Heidi Hansen, of Fowler Road, is the administrator of the Dogs of the Light Facebook page, which serves as a space for Fort Williams Park dog-walkers to communicate.
On Monday, Hansen said she is in favor of the ordinance change, but asked the council to clarify that the ban only applies to off-leash dogs, rather than on-leash dogs.
Roger Rioux of Bridlepath Way agreed with Hansen, but said he would like to see the multi-purpose fields off-limits to off-leash dogs throughout the year – a proposal endorsed by several councilors.
Fort Williams Park Committee Chairman Mark Russell said the proposed ordinance is a compromise between members who felt no dogs should have access to the fields and those who thought the town would have to find another place for dogs to play if access is removed.
In addition to the athletic fields ban, the ordinance would extend the park’s off-leash area by about 20 acres.
The council voted on Nov. 6 to hold a facilitated discussion on paper streets on Lighthouse Point Road, Surfside Avenue and Atlantic Place, and directed Town Manager Matt Sturgis to provide a proposal.
Sturgis recommended hiring Good Group Decisions to moderate the discussions and authorizing up to $2,500 from the town’s Special Committees account to fund the recommendation.
“The goal for this session would be to identify areas of agreement, disagreement, and negotiation,” Sturgis said. “The desire would be that all interested parties come to at least one of the sessions so all perspectives would be represented.”
Sturgis added that he has spoken with some parties involved in the discussion who have indicated that they are not interested in taking part in this type of forum, which he called “concerning.”
Councilor Chris Straw asked that all councilors who would appear to have a conflict of interest in the paper streets discussion disclose those and that the council vote to recuse them.
Councilors Sara Lennon, Valerie Randall, and Caitlin Jordan agreed that conflict disclosures have nothing to with the motion at hand, which was hiring a discussion facilitator.
A motion to authorize the agreement with Good Group Decisions was approved unanimously.
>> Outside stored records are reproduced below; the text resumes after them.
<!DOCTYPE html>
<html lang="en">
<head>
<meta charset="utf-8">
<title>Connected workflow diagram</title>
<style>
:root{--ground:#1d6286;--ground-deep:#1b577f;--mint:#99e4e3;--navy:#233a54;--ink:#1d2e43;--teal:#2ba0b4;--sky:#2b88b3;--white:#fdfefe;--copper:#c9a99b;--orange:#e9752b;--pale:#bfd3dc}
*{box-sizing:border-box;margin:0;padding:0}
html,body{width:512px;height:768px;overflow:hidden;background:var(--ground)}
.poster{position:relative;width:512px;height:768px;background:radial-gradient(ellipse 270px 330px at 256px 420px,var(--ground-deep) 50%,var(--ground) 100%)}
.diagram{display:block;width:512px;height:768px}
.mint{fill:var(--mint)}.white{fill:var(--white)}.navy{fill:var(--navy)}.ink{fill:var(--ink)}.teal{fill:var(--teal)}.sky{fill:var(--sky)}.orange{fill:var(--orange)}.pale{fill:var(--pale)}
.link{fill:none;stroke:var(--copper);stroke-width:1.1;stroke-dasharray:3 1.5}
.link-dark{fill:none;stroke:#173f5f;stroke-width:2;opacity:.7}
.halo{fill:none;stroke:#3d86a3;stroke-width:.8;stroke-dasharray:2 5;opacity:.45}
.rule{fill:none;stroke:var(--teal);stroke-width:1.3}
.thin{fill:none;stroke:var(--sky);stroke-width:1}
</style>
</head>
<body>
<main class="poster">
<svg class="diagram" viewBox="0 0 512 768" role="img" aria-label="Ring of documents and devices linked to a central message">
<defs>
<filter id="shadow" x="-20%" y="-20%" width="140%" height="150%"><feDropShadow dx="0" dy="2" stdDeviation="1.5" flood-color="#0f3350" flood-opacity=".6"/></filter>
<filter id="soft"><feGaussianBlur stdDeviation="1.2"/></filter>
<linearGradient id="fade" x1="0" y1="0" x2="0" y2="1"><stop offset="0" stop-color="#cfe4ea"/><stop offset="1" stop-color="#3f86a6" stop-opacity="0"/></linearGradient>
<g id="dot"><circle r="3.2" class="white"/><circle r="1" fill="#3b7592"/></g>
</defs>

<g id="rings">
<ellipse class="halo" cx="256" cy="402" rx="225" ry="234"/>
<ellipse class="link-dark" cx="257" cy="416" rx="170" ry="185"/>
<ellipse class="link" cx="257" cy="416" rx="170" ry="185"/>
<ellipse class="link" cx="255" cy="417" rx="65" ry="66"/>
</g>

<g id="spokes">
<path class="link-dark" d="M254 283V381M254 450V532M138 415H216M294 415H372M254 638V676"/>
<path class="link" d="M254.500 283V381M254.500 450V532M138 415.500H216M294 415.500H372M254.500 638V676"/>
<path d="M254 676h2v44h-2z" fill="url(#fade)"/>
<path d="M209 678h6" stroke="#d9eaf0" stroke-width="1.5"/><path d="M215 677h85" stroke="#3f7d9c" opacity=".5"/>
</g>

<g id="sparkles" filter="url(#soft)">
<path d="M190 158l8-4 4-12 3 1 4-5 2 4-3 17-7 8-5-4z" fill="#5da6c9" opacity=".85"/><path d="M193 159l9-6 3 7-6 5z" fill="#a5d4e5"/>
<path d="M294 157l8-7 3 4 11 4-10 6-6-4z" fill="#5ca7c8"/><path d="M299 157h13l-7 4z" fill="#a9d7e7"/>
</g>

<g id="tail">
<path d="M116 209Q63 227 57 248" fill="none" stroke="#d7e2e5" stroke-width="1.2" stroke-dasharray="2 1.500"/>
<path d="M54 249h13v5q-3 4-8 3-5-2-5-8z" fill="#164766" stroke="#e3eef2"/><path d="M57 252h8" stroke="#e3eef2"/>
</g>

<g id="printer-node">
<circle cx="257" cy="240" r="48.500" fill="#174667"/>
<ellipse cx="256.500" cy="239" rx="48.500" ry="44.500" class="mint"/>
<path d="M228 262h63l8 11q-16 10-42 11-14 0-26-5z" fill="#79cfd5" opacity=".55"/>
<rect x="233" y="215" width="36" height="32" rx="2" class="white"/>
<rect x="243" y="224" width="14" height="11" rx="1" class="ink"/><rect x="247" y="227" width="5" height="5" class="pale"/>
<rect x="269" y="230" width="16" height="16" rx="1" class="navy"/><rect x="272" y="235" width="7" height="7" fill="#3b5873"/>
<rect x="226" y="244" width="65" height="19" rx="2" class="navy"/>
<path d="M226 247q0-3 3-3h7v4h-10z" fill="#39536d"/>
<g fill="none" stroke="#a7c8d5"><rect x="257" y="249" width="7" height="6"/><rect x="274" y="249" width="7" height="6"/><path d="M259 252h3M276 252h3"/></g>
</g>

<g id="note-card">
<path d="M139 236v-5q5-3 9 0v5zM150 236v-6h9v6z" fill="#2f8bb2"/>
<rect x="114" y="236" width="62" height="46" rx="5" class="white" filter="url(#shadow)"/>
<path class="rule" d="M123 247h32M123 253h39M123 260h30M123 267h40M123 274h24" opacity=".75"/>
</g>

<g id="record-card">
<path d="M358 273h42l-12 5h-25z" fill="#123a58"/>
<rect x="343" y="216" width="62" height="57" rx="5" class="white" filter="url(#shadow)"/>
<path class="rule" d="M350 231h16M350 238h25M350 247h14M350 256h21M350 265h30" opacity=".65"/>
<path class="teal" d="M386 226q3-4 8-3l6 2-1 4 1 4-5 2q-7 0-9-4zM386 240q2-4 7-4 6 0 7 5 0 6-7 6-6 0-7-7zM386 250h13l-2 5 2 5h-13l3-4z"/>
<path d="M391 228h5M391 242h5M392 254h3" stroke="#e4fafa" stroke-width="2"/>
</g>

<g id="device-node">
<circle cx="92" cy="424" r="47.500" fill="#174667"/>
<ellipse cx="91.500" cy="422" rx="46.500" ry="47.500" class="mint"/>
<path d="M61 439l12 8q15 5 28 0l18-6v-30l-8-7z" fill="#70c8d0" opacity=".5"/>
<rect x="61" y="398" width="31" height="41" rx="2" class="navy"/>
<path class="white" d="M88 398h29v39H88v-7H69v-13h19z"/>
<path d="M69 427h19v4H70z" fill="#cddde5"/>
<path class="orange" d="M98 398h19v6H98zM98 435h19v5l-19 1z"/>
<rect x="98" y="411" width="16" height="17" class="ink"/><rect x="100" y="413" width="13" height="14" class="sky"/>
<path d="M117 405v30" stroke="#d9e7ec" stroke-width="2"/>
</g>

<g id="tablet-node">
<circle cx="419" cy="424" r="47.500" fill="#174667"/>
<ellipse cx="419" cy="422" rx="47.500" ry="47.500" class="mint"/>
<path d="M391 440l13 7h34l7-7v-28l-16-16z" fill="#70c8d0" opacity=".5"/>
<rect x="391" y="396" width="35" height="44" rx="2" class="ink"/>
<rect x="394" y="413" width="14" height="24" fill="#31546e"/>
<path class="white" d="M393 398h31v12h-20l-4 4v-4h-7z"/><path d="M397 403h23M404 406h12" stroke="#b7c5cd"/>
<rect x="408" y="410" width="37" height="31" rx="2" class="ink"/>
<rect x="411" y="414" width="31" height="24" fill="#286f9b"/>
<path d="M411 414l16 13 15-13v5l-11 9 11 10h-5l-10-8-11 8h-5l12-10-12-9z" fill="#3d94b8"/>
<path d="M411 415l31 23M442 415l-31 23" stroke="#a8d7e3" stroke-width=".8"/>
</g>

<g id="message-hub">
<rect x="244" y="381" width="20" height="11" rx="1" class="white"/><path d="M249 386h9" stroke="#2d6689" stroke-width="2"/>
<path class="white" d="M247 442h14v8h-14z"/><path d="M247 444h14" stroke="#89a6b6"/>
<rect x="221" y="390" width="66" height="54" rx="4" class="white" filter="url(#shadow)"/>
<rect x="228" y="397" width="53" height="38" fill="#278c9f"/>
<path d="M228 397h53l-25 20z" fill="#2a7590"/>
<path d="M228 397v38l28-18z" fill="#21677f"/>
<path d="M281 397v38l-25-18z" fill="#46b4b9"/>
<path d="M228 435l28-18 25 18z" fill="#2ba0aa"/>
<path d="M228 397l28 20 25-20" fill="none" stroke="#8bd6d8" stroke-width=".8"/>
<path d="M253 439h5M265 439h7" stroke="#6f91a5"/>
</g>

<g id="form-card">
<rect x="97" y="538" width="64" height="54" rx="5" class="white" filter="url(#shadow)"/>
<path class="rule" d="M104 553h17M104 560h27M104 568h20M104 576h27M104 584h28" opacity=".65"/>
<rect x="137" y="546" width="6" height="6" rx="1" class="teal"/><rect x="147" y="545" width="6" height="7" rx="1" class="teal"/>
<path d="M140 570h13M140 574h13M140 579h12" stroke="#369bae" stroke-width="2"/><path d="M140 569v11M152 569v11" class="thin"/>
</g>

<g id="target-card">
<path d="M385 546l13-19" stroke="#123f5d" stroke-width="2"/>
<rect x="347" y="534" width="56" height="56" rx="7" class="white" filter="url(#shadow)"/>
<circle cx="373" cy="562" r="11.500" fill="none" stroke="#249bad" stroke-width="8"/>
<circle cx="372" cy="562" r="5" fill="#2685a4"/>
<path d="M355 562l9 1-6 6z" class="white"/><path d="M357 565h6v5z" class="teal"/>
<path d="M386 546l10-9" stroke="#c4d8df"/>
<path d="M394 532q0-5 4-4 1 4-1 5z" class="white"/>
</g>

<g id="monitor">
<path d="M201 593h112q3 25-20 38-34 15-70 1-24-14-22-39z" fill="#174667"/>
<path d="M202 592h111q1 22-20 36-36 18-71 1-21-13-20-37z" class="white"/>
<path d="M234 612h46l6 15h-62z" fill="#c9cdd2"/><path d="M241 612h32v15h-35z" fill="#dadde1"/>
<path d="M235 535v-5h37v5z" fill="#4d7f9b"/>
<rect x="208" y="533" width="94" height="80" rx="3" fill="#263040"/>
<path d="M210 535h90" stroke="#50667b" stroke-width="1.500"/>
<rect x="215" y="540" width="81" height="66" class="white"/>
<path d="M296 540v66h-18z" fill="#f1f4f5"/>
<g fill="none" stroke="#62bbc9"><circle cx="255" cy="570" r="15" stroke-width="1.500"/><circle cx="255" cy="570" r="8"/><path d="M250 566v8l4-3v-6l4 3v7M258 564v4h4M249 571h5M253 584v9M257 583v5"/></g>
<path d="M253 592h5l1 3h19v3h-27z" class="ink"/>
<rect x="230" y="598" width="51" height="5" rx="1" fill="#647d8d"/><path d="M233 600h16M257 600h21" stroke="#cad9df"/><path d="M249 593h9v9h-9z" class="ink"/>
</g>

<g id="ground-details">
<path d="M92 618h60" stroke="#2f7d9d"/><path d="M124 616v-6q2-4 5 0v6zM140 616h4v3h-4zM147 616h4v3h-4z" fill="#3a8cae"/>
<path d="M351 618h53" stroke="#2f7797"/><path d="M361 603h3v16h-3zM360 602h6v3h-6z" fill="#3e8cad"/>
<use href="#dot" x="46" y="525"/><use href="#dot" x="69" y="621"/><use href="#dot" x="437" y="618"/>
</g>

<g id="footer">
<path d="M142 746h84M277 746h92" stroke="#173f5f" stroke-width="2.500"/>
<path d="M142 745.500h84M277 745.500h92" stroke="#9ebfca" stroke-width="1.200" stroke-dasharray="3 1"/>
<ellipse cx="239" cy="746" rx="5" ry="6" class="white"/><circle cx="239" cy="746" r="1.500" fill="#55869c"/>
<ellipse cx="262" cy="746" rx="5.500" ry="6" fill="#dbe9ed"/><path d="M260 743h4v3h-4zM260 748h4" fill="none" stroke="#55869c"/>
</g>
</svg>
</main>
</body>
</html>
Sturgis said the plan is to begin discussions in Febuary 2018.
A standing renewable energy committee would have five members, with three-year terms. Their duties would be to make recommendations to the council for advancing the town’s long-term environmental sustainability goals, implementing sustainable energy options, explore energy cost savings, and promote and educate the public on sustainable energy efforts and opportunities.
Councilor Patricia Jordan said the objective of the committee should be broadened, more explicit and not use “nebulous terms.”
“The work of the committee moved us in the right direction, but what we may want to do is step back at the purpose and objectives of the committee,” Jordan said.
Councilor Jamie Garvin moved to send the recommendation back to the Ordinance Committee, which was approved unanimously.
“There’s no rush on this,” he said. “Let’s get this right, not fast.”